§ **PROBLEM REQUIREMENTS**
Each line below that contains the word "iResolution" must be copied.

Records contained in a dataset:
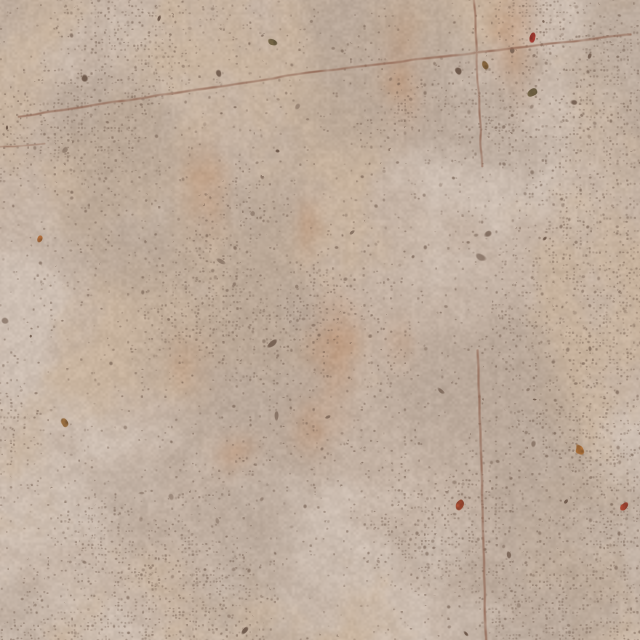
Reproduce this texture procedurally as a Shadertoy shader.

```glsl
// Weathered beige concrete: cloudy pale and tan tones, vertical rust stains,
// fine dark pores, a few thin brown scored lines and scattered seeds.
// Layers of value noise give the tones; hashed cells scatter the specks.

#define PALE   vec3(0.808, 0.750, 0.702)
#define MID    vec3(0.772, 0.702, 0.645)
#define TAN    vec3(0.785, 0.700, 0.612)
#define SHADE  vec3(0.700, 0.632, 0.575)
#define RUST   vec3(0.745, 0.580, 0.455)
#define PORE   vec3(0.430, 0.345, 0.290)
#define SCORE  vec3(0.570, 0.400, 0.325)
#define GRAIN  0.075
#define STAINS 11
#define SEEDS  9

float hash(vec2 p) {
    return fract(sin(dot(p, vec2(127.1, 311.7))) * 43758.5453);
}

vec2 hash2(vec2 p) {
    return vec2(hash(p), hash(p + 57.3));
}

float noise(vec2 p) {
    vec2 i = floor(p), f = fract(p);
    f = f * f * (3.0 - 2.0 * f);
    return mix(mix(hash(i), hash(i + vec2(1, 0)), f.x),
               mix(hash(i + vec2(0, 1)), hash(i + vec2(1, 1)), f.x), f.y);
}

float fbm(vec2 p) {
    float sum = 0.0, amp = 0.5;
    for (int i = 0; i < 5; i++) {
        sum += amp * noise(p);
        p = mat2(1.6, 1.2, -1.2, 1.6) * p + 7.7;
        amp *= 0.5;
    }
    return sum / 0.97;
}

// Round specks, at most one per cell; chance is the share of filled cells.
float specks(vec2 uv, float cells, float chance, float size, float px) {
    vec2 p = uv * cells + 0.5 * vec2(noise(uv * 31.0), noise(uv * 29.0 + 5.0));
    vec2 id = floor(p);
    vec2 d = fract(p) - mix(vec2(0.3), vec2(0.7), hash2(id + 3.1));
    d.y *= 0.8 + 0.5 * hash(id + 8.4);
    float radius = size * (0.5 + 0.5 * hash(id + 1.7));
    float soft = px * cells;
    float dot_ = 1.0 - smoothstep(radius - soft, radius + soft, length(d));
    return dot_ * step(hash(id), chance) * (0.4 + 0.6 * hash(id + 4.9));
}

// Thin scored line from a to b with a slightly wavering, broken edge.
float scored(vec2 uv, vec2 a, vec2 b, float width, float px) {
    vec2 ab = b - a;
    float t = clamp(dot(uv - a, ab) / dot(ab, ab), 0.0, 1.0);
    float wobble = 0.002 * (noise(uv * 40.0) - 0.5);
    float d = length(uv - a - ab * t + wobble);
    float wear = 0.5 + 0.5 * noise(uv * 90.0);
    return wear * (1.0 - smoothstep(width - px, width + px, d));
}

void mainImage(out vec4 fragColor, in vec2 fragCoord) {
    vec2 uv = fragCoord / iResolution.xy;
    float px = 1.0 / min(iResolution.x, iResolution.y);

    // Cloudy ground
    float cloud = fbm(uv * 4.0 + 2.0);
    float mottle = fbm(uv * 22.0 + 11.0);
    float warm = fbm(uv * vec2(5.5, 4.0) + 31.0);
    vec3 col = mix(MID, PALE, smoothstep(0.36, 0.64, cloud * 0.65 + mottle * 0.35));
    col = mix(col, TAN, 0.85 * smoothstep(0.46, 0.68, warm * 0.75 + mottle * 0.25));
    float right = smoothstep(0.45, 1.0, uv.x);
    float grime = smoothstep(0.46, 0.72, fbm(uv * 5.0 + 53.0) + 0.08 * right);
    col = mix(col, SHADE, 0.6 * grime);

    // Rust stains, longer and denser toward the top
    float rust = 0.0;
    for (int i = 0; i < STAINS; i++) {
        vec2 seed = vec2(float(i), 4.0);
        vec2 at = hash2(seed);
        at = vec2(0.28 + 0.66 * at.x, 1.0 - 0.85 * at.y * at.y);
        vec2 extent = mix(vec2(0.04, 0.03), vec2(0.02, 0.07), at.y)
                    * (0.7 + 0.6 * hash(seed + 9.0));
        vec2 warp = 0.05 * (vec2(fbm(uv * 11.0), fbm(uv * 11.0 + 17.0)) - 0.5);
        vec2 d = (uv + warp - at) / extent;
        rust += exp(-dot(d, d)) * (0.35 + 0.4 * hash(seed + 5.0));
    }
    col = mix(col, RUST, min(rust, 0.8) * (0.4 + 0.7 * mottle));

    // Sandy grain
    float grain = 0.6 * noise(uv * 240.0) + 0.4 * noise(uv * 115.0 + 9.0) - 0.5;
    col += GRAIN * grain;

    // Pores, gathered in grimy patches
    float gather = smoothstep(0.4, 0.75, fbm(uv * 6.0 + 71.0) + 0.12 * right);
    float pores = 0.55 * specks(uv, 190.0, 0.05 + 0.30 * gather, 0.36, px);
    pores = max(pores, 0.65 * specks(uv + 0.37, 90.0, 0.02 + 0.08 * gather, 0.24, px));
    pores = max(pores, specks(uv + 0.71, 24.0, 0.05, 0.13, px));
    col = mix(col, PORE, pores);

    // Scored lines
    float line = scored(uv, vec2(0.03, 0.818), vec2(0.50, 0.889), 0.0017, px);
    line = max(line, scored(uv, vec2(0.50, 0.889), vec2(0.985, 0.946), 0.0017, px));
    line = max(line, scored(uv, vec2(0.0, 0.770), vec2(0.07, 0.776), 0.0012, px));
    line = max(line, scored(uv, vec2(0.741, 1.0), vec2(0.753, 0.74), 0.0016, px));
    line = max(line, scored(uv, vec2(0.747, 0.453), vec2(0.759, 0.0), 0.0018, px));
    col = mix(col, SCORE, 0.85 * line);

    // Fallen seeds: small tilted ovals from red through amber to olive
    for (int i = 0; i < SEEDS; i++) {
        vec2 seed = vec2(float(i), 23.0);
        float turn = 6.283 * hash(seed + 2.0), kind = hash(seed + 6.0);
        vec2 d = mat2(cos(turn), sin(turn), -sin(turn), cos(turn)) * (uv - hash2(seed));
        float size = 0.005 + 0.004 * hash(seed + 3.0);
        float shape = length(d * vec2(1.0, 1.5)) - size * (0.8 + 0.4 * noise(uv * 150.0));
        vec3 tint = mix(vec3(0.58, 0.16, 0.13), vec3(0.62, 0.38, 0.16), smoothstep(0.2, 0.5, kind));
        tint = mix(tint, vec3(0.36, 0.31, 0.20), smoothstep(0.55, 0.9, kind));
        tint *= 0.8 + 0.4 * noise(uv * 200.0);
        col = mix(col, tint, 0.9 * (1.0 - smoothstep(-px, px, shape)));
    }

    fragColor = vec4(clamp(col, 0.0, 1.0), 1.0);
}
```
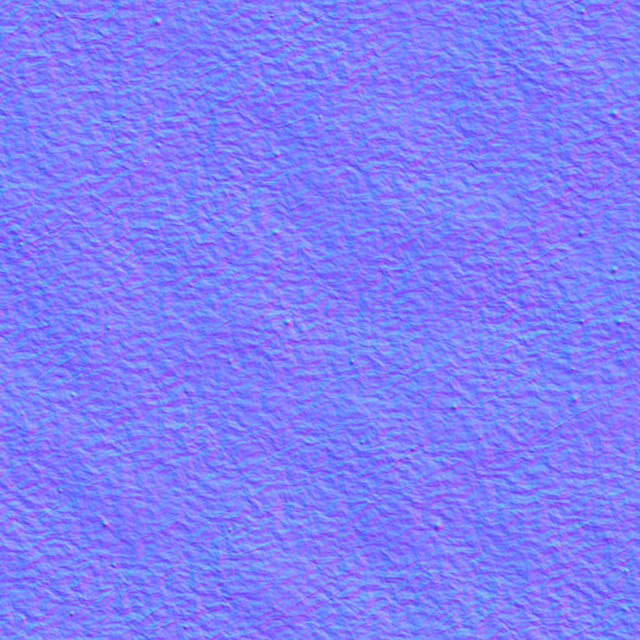
Write a Shadertoy shader that draws this texture map.

```glsl
vec2 hash2(vec2 cell) {
    uvec2 q = uvec2(ivec2(cell) + 4096);
    uint n = q.x * 73856u ^ q.y * 193496u;
    n = (n ^ (n >> 15)) * 277803u + 97531u;
    n = (n ^ (n >> 13)) * 668265u;
    n ^= n >> 16;
    uint m = (n ^ (n >> 11)) * 974711u + 31337u;
    m ^= m >> 15;
    return vec2(n & 65535u, m & 65535u) / 65535.0;
}

// Dot product of a random unit gradient with the offset from its corner
float corner(vec2 cell, vec2 offset) {
    float angle = 6.28318 * hash2(cell).x;
    return dot(vec2(cos(angle), sin(angle)), offset);
}

float gradientNoise(vec2 p) {
    vec2 i = floor(p), f = p - i;
    vec2 u = f * f * f * (f * (f * 6.0 - 15.0) + 10.0);
    float low = mix(corner(i, f), corner(i + vec2(1, 0), f - vec2(1, 0)), u.x);
    float high = mix(corner(i + vec2(0, 1), f - vec2(0, 1)), corner(i + 1.0, f - 1.0), u.x);
    return mix(low, high, u.y);
}

// Broad undulation of the wall
float swells(vec2 p) {
    float h = 0.0, freq = 5.0;
    for (int i = 0; i < 4; i++) {
        h += 0.036 / freq * gradientNoise(p * freq + float(i) * 17.3);
        freq *= 2.0;
    }
    return h;
}

// Fine plaster grain, wider than tall, with patchy strength
float grain(vec2 p) {
    vec2 warp = vec2(gradientNoise(p * 31.0 + 5.0), gradientNoise(p * 31.0 + 71.0));
    vec2 q = p + 0.006 * warp;
    float strength = 1.0 + 0.45 * gradientNoise(p * 7.0 + 40.0);
    float h = 0.0026 * gradientNoise(q * vec2(60, 86));
    h += 0.00095 * gradientNoise(q * vec2(148, 188) + 33.7);
    return h * strength;
}

// Faint trowel ridges rising to the right
float streaks(vec2 p) {
    float h = 0.0;
    for (int i = 0; i < 2; i++) {
        float angle = 0.6 + 0.35 * float(i);
        vec2 q = mat2(cos(angle), -sin(angle), sin(angle), cos(angle)) * p + float(i) * 3.7;
        float ridge = 1.0 - smoothstep(0.0, 0.09, abs(gradientNoise(q * vec2(8, 30))));
        h += 0.0008 * ridge * smoothstep(0.05, 0.35, gradientNoise(q * 11.0 + 9.0));
    }
    return h;
}

// Sparse round pimples, one per chosen cell
float pimples(vec2 p) {
    vec2 g = p * 15.0, cell = floor(g);
    vec2 pick = hash2(cell + 300.0);
    vec2 d = (fract(g) - 0.25 - 0.5 * hash2(cell + 700.0)) / 15.0;
    float radius = mix(0.0025, 0.0048, pick.y * pick.y);
    return step(pick.x, 0.17) * 0.95 * radius * exp(-dot(d, d) / (radius * radius));
}

float height(vec2 p) {
    return swells(p) + grain(p) + streaks(p) + pimples(p);
}

void mainImage(out vec4 fragColor, in vec2 fragCoord) {
    vec2 p = fragCoord / iResolution.y;

    // Surface normal from central differences
    vec2 e = vec2(0.001, 0.0);
    vec2 slope = vec2(height(p + e.xy) - height(p - e.xy),
                      height(p + e.yx) - height(p - e.yx)) / (2.0 * e.x);
    vec3 normal = normalize(vec3(-slope, 1.0));

    // Pack into colour with a slight lean
    vec3 color = 0.5 + 0.5 * normal - vec3(0.002, 0.005, 0.0);
    fragColor = vec4(color, 1.0);
}
```
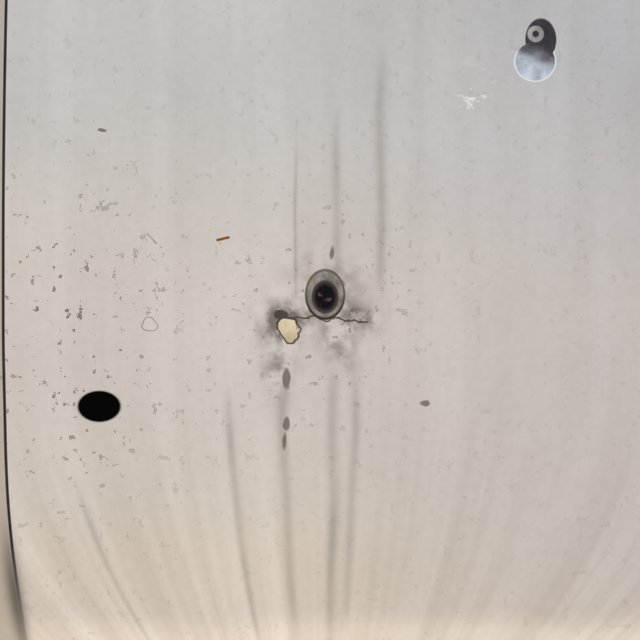
A Shadertoy shader for this texture:

```glsl
#define TOP_GREY vec3(0.755, 0.748, 0.738)
#define MID_CREAM vec3(0.80, 0.768, 0.735)
#define LOW_CREAM vec3(0.815, 0.762, 0.705)
#define EDGE_GLOW vec3(0.91, 0.85, 0.77)
#define GRIME vec3(0.40, 0.365, 0.33)
#define INK vec3(0.05, 0.045, 0.055)
#define BEND 0.35

float hash(vec2 p) {
  p = fract(p * vec2(123.34, 456.21));
  p += dot(p, p + 45.32);
  return fract(p.x * p.y);
}

float noise(vec2 p) {
  vec2 i = floor(p), f = fract(p);
  f = f * f * (3.0 - 2.0 * f);
  return mix(mix(hash(i), hash(i + vec2(1, 0)), f.x),
    mix(hash(i + vec2(0, 1)), hash(i + vec2(1, 1)), f.x), f.y);
}

float fbm(vec2 p) {
  float sum = 0.0, amp = 0.53;
  for (int i = 0; i < 4; i++) {
    sum += amp * noise(p);
    p = p * 2.03 + 17.7;
    amp *= 0.5;
  }
  return sum;
}

float ellipse(vec2 p, float x, float y) {
  return (length(p / vec2(x, y)) - 1.0) * min(x, y);
}

float segment(vec2 p, vec2 a, vec2 b) {
  b -= a;
  p -= a;
  return length(p - b * clamp(dot(p, b) / dot(b, b), 0.0, 1.0));
}

float fill(float d) {
  float w = 1.0 / iResolution.y;
  return 1.0 - smoothstep(-w, w, d);
}

float blob(vec2 p, float x, float y) {
  p /= vec2(x, y);
  return exp(-dot(p, p));
}

// Each streak: x, half width, top, bottom
const vec4 STREAKS[8] = vec4[8](
  vec4(0.527, 0.007, 0.85, 0.59), vec4(0.595, 0.008, 0.95, 0.56),
  vec4(0.462, 0.003, 0.82, 0.55), vec4(0.442, 0.009, 0.47, 0.03),
  vec4(0.522, 0.010, 0.48, 0.02), vec4(0.556, 0.008, 0.47, 0.04),
  vec4(0.355, 0.007, 0.42, 0.0), vec4(0.09, 0.008, 0.28, 0.0));

// Each mark: centre, radii
const vec4 MARKS[6] = vec4[6](
  vec4(0.449, 0.407, 0.006, 0.016), vec4(0.447, 0.338, 0.005, 0.011),
  vec4(0.444, 0.310, 0.003, 0.011), vec4(0.160, 0.796, 0.005, 0.003),
  vec4(0.664, 0.371, 0.006, 0.004), vec4(0.518, 0.604, 0.003, 0.009));

vec3 metal(vec2 p) {
  vec3 col = mix(LOW_CREAM, MID_CREAM, smoothstep(0.0, 0.45, p.y));
  col = mix(col, TOP_GREY, smoothstep(0.5, 0.95, p.y));
  col *= mix(vec3(1.01), vec3(0.95, 0.955, 0.975), smoothstep(0.35, 1.0, p.x));
  col = mix(col, EDGE_GLOW, 0.75 - 0.75 * smoothstep(0.01, 0.06, p.y + 0.02 * fbm(p * 9.0)));

  // Runs gather toward the middle near the foot
  float drop = max(0.0, 1.0 - p.y / 0.45);
  float s = 0.5 + (p.x - 0.5) / (1.0 - BEND * drop * drop);
  col *= 1.0 + 0.09 * (0.6 + drop) * (fbm(vec2(s * 32.0, p.y * 1.3)) - 0.5) * vec3(0.9, 1.0, 1.15);
  float wear = 0.14 + 0.16 * noise(vec2(s * 70.0, p.y * 12.0));
  for (int i = 0; i < 8; i++) {
    vec4 k = STREAKS[i];
    float x = (s - k.x + 0.006 * noise(vec2(p.y * 9.0, k.x * 50.0)) - 0.003) / k.y;
    float span = smoothstep(k.w - 0.05, k.w + 0.04, p.y) * (1.0 - smoothstep(k.z - 0.12, k.z, p.y));
    col = mix(col, GRIME, span * wear * exp(-x * x));
  }

  // Mottling, grain and pits
  col *= 0.96 + 0.05 * fbm(p * 6.0) + 0.035 * fbm(p * 120.0);
  float pitted = blob(p - vec2(0.09, 0.47), 0.16, 0.22) + 0.6 * blob(p - vec2(0.49, 0.52), 0.13, 0.15);
  return mix(col, GRIME, smoothstep(0.68, 0.82, fbm(p * 95.0)) * min(0.7, 0.08 + 0.65 * pitted));
}

vec3 smallMarks(vec3 col, vec2 p) {
  vec2 q = p + 0.005 * (vec2(noise(p * 90.0), noise(p * 90.0 + 31.0)) - 0.5);
  for (int i = 0; i < 6; i++)
    col = mix(col, GRIME, 0.75 * fill(ellipse(q - MARKS[i].xy, MARKS[i].z, MARKS[i].w)));
  // Ring, scratch, splinter and pale scuffs
  float line = abs(length(q - vec2(0.234, 0.493)) - 0.011);
  line = min(line, segment(q, vec2(0.231, 0.636), vec2(0.244, 0.621)));
  col = mix(col, GRIME, 0.5 * fill(line - 0.0008));
  line = segment(p, vec2(0.34, 0.625), vec2(0.357, 0.629));
  col = mix(col, vec3(0.5, 0.3, 0.15), fill(line - 0.0018));
  float scuff = smoothstep(0.62, 0.75, fbm(p * vec2(45, 90)));
  return mix(col, vec3(0.91), 0.8 * scuff * blob(p - vec2(0.742, 0.85), 0.025, 0.04));
}

vec3 centrePort(vec3 col, vec2 p) {
  // Soot, crack and chipped filler
  vec2 c = p - vec2(0.508, 0.54);
  float rough = fbm(p * 42.0);
  float soot = blob(c + vec2(0.068, 0.042), 0.032, 0.027) + 0.8 * blob(c + vec2(-0.05, 0.038), 0.035, 0.018)
    + 0.5 * (blob(c + vec2(-0.027, 0.075), 0.025, 0.045) + blob(c + vec2(0.073, 0.105), 0.025, 0.055) + blob(c, 0.055, 0.06));
  col = mix(col, GRIME, min(0.8, 1.15 * soot * smoothstep(0.25, 0.8, rough)));
  vec2 q = c + 0.014 * (vec2(fbm(p * 55.0), fbm(p * 55.0 + 9.0)) - 0.5);
  float crack = segment(q, vec2(-0.05, -0.035), vec2(0.067, -0.041));
  float chip = ellipse(q + vec2(0.056, 0.056), 0.014, 0.018);
  crack = min(crack - 0.0014, min(chip - 0.003, ellipse(q + vec2(0.068, 0.035), 0.01, 0.008)));
  col = mix(col, GRIME * 0.6, 0.75 * fill(crack));
  col = mix(col, vec3(0.82, 0.75, 0.62) * (0.85 + 0.3 * rough), fill(chip));

  // Worn collar and deep bore
  float collar = ellipse(c, 0.03, 0.038), bore = ellipse(c + vec2(0.0, 0.004), 0.021, 0.026);
  col = mix(col, vec3(0.53, 0.5, 0.46) * (0.75 + 0.5 * fbm(c * 110.0)), fill(collar));
  col = mix(col, GRIME * 0.55, fill(abs(collar) - 0.0015) * (1.0 - 0.45 * smoothstep(-0.03, 0.01, c.y)));
  vec3 inside = mix(vec3(0.3, 0.27, 0.26), INK * 1.8, smoothstep(0.0, 0.009, -bore));
  inside += vec3(0.22, 0.17, 0.18) * smoothstep(0.5, 0.8, fbm(c * 130.0)) * fill(bore + 0.009);
  return mix(col, inside, fill(bore));
}

vec3 openings(vec3 col, vec2 p) {
  // Black oval
  float oval = ellipse(p - vec2(0.155, 0.365), 0.0325, 0.0235);
  col = mix(col, vec3(0.6, 0.57, 0.53), fill(oval - 0.0018));
  col = mix(col, INK * 0.6, fill(oval));
  // Pear shape, bright below, with a bolt
  vec2 h = p - vec2(0.84, 0.92);
  float pear = min(ellipse(h - vec2(0.005, 0.018), 0.024, 0.033), ellipse(h + vec2(0.004, 0.016), 0.031, 0.03));
  float cloudy = fbm(h * 75.0), bolt = length(h - vec2(-0.003, 0.027));
  float shade = smoothstep(-0.04, 0.0, h.y + 0.4 * h.x + 0.025 * cloudy - 0.025);
  vec3 inner = mix(vec3(0.72, 0.76, 0.8), vec3(0.25, 0.24, 0.26), shade);
  inner = mix(inner, vec3(0.6), fill(abs(bolt - 0.009) - 0.004));
  col = mix(col, vec3(0.88), fill(pear - 0.002) * step(h.y, 0.0));
  return mix(col, inner * (0.8 + 0.4 * cloudy), fill(pear));
}

vec3 seam(vec3 col, vec2 p) {
  float foot = max(0.0, 0.32 - p.y), rise = max(0.0, p.y - 0.6);
  float x = p.x - 0.009 + 0.004 * smoothstep(0.25, 0.5, p.y) - 0.03 * rise * rise - 0.33 * foot * foot;
  col = mix(col, vec3(0.66, 0.6, 0.52), 0.6 * fill(x));
  col = mix(col, GRIME * 0.7, 0.65 * blob(vec2(x + 0.006, p.y - 0.07), 0.012, 0.09));
  return mix(col, INK * 2.5, 0.9 * fill(abs(x) - 0.002) * smoothstep(0.0, 0.18, p.y));
}

void mainImage(out vec4 fragColor, in vec2 fragCoord) {
  vec2 p = fragCoord / iResolution.xy;
  vec3 col = centrePort(smallMarks(metal(p), p), p);
  fragColor = vec4(seam(openings(col, p), p), 1.0);
}
```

§ **RESULT OF THE TASK**
    vec2 uv = fragCoord / iResolution.xy;
    float px = 1.0 / min(iResolution.x, iResolution.y);
    vec2 p = fragCoord / iResolution.y;
  float w = 1.0 / iResolution.y;
  vec2 p = fragCoord / iResolution.xy;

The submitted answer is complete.